== WHAT YOU NEED TO DO ==
Those lines of the following listing which contain the string "stages" should be returned.

== DATA TO PROCESS ==
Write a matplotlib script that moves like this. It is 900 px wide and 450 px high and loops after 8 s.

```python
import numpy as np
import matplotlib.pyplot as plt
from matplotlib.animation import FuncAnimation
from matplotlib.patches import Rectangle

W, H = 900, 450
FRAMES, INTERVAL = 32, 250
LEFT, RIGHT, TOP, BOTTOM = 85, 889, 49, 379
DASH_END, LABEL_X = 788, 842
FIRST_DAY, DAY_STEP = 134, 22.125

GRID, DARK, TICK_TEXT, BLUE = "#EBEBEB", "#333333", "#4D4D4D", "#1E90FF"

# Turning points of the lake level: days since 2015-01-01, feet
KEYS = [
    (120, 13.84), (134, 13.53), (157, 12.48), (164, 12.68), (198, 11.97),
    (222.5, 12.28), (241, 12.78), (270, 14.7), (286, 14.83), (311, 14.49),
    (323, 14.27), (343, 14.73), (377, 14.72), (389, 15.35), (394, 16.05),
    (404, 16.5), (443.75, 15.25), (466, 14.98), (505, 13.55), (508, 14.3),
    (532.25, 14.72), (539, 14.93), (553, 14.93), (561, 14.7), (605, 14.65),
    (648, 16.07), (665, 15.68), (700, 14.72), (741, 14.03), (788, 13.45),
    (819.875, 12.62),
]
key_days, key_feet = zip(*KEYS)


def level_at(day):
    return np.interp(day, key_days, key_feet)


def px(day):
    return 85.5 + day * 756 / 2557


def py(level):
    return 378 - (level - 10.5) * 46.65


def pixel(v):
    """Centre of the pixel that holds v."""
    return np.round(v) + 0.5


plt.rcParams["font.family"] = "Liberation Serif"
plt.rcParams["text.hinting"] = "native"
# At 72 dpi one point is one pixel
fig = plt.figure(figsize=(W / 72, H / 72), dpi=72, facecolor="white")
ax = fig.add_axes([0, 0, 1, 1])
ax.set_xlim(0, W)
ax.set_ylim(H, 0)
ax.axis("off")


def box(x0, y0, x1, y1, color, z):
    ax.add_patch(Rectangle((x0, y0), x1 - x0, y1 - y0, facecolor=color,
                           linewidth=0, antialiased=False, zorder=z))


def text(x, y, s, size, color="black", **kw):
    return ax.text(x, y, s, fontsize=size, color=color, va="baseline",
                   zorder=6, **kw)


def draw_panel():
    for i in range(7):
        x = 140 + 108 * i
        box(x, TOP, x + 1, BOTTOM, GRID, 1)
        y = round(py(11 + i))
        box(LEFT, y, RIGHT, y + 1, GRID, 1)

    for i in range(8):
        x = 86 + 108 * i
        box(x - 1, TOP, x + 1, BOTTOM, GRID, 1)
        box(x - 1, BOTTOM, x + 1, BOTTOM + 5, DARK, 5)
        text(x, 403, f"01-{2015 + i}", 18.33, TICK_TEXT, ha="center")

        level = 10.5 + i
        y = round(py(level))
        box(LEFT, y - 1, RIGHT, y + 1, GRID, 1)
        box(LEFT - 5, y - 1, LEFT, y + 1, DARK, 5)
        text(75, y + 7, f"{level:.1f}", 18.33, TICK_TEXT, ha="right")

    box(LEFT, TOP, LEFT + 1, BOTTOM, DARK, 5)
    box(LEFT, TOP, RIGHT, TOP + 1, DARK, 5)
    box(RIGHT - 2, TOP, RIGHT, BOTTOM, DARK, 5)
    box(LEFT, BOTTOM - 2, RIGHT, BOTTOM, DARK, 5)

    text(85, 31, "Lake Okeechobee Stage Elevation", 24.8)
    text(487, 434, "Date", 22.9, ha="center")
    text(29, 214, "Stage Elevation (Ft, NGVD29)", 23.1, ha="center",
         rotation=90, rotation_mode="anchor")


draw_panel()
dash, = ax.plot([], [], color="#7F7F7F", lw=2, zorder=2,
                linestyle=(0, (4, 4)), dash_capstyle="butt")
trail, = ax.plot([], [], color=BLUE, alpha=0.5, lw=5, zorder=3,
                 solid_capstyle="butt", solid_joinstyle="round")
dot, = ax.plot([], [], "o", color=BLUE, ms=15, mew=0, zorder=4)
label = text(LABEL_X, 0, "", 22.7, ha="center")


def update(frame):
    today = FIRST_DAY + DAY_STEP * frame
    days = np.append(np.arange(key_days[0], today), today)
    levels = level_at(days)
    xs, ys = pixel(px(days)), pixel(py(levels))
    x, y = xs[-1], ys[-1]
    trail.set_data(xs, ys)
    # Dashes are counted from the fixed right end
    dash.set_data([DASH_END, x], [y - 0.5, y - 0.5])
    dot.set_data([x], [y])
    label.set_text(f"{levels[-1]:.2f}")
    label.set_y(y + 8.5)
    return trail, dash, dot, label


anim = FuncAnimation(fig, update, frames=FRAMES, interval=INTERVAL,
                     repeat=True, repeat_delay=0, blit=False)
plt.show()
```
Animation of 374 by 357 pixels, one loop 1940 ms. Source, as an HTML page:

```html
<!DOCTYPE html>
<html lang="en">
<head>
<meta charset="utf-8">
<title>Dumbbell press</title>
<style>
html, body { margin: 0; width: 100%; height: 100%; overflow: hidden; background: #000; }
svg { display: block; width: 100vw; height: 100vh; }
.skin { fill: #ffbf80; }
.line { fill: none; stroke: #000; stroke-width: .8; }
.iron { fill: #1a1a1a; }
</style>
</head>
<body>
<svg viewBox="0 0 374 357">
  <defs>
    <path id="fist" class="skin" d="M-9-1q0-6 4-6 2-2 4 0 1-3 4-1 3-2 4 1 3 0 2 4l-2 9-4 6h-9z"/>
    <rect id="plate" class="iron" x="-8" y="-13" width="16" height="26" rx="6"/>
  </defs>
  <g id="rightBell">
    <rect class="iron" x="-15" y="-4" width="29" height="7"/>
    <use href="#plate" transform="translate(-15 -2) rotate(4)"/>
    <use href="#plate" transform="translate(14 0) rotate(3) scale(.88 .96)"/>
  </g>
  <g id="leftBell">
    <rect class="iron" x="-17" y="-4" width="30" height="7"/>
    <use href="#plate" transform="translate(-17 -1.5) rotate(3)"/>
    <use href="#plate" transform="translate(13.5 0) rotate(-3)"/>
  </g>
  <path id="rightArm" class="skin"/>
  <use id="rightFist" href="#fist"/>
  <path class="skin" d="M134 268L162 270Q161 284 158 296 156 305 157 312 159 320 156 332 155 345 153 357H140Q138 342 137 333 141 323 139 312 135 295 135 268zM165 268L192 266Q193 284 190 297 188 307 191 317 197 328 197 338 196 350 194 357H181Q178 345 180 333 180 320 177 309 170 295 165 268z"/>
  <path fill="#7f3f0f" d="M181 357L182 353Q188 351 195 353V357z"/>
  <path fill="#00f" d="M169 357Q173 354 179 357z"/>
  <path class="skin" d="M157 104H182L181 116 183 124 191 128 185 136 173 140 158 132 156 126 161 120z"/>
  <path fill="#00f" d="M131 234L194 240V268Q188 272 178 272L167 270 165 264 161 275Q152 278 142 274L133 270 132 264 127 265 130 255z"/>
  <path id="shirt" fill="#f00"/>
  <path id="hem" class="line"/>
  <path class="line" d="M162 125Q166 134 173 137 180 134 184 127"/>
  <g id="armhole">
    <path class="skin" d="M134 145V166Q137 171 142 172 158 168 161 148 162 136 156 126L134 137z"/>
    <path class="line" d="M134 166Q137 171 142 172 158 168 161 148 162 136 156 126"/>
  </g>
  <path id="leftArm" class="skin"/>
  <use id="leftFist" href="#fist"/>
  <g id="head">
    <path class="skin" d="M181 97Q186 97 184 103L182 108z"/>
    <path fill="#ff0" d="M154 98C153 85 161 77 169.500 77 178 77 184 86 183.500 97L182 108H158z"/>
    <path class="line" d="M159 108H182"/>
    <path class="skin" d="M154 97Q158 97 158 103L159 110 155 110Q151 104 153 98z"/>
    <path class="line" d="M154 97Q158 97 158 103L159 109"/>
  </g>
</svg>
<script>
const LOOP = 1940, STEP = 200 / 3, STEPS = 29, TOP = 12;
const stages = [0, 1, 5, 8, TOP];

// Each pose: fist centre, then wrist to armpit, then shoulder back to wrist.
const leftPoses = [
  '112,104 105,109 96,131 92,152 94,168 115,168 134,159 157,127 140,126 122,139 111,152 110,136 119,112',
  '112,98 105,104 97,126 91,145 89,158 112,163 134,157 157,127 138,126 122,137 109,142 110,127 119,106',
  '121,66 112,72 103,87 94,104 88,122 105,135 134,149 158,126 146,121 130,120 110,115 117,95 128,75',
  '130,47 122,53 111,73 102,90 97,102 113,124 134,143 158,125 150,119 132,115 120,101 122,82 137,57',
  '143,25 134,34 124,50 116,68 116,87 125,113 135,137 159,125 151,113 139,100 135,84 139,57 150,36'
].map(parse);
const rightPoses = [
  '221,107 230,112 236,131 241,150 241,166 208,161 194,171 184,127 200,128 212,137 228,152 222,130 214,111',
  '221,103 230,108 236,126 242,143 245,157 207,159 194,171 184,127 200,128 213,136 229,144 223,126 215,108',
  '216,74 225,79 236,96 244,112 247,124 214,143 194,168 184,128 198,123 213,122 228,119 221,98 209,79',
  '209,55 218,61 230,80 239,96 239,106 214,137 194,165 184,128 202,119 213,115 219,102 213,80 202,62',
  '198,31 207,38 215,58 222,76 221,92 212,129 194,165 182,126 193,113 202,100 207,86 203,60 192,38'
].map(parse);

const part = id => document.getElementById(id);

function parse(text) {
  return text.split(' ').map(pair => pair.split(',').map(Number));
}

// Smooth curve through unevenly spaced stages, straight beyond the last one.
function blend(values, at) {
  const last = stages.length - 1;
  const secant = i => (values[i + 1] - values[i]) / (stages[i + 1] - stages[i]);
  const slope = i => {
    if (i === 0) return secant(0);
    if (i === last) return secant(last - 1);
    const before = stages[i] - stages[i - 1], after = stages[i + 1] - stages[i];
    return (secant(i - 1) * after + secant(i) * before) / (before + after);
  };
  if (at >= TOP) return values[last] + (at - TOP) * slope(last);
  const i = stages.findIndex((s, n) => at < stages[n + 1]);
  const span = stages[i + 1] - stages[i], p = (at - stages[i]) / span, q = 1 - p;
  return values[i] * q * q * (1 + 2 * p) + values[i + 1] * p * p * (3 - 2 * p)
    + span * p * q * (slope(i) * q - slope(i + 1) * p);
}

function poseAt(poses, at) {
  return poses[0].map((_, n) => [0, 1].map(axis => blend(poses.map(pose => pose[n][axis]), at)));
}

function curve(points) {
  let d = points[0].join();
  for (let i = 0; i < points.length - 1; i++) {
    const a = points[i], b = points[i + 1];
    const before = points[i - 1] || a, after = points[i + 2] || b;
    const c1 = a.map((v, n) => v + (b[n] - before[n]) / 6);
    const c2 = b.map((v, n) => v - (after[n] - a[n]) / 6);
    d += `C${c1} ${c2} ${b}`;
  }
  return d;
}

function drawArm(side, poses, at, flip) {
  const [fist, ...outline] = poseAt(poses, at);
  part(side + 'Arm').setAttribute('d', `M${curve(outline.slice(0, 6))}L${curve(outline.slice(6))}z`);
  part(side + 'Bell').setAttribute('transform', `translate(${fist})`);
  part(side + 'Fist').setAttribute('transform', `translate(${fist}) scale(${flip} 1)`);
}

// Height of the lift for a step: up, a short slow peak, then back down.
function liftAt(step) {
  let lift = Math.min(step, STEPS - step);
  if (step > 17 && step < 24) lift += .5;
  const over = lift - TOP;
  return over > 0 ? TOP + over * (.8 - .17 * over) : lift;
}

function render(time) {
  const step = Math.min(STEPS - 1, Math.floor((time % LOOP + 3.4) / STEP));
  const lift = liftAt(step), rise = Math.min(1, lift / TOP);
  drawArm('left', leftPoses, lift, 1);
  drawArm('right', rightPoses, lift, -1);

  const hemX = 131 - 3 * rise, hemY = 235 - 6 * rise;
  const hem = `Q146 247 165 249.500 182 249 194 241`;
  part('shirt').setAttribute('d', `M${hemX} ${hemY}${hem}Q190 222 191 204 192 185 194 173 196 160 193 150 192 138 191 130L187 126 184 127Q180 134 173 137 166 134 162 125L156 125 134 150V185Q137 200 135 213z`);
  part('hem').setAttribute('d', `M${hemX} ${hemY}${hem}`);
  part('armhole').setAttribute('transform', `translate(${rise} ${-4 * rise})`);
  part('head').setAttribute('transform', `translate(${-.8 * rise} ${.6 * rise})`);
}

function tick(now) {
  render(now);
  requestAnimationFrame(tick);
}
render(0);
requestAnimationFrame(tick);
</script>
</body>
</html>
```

== OUTPUT FOR THIS EXERCISE ==
const stages = [0, 1, 5, 8, TOP];
// Smooth curve through unevenly spaced stages, straight beyond the last one.
  const last = stages.length - 1;
  const secant = i => (values[i + 1] - values[i]) / (stages[i + 1] - stages[i]);
    const before = stages[i] - stages[i - 1], after = stages[i + 1] - stages[i];
  const i = stages.findIndex((s, n) => at < stages[n + 1]);
  const span = stages[i + 1] - stages[i], p = (at - stages[i]) / span, q = 1 - p;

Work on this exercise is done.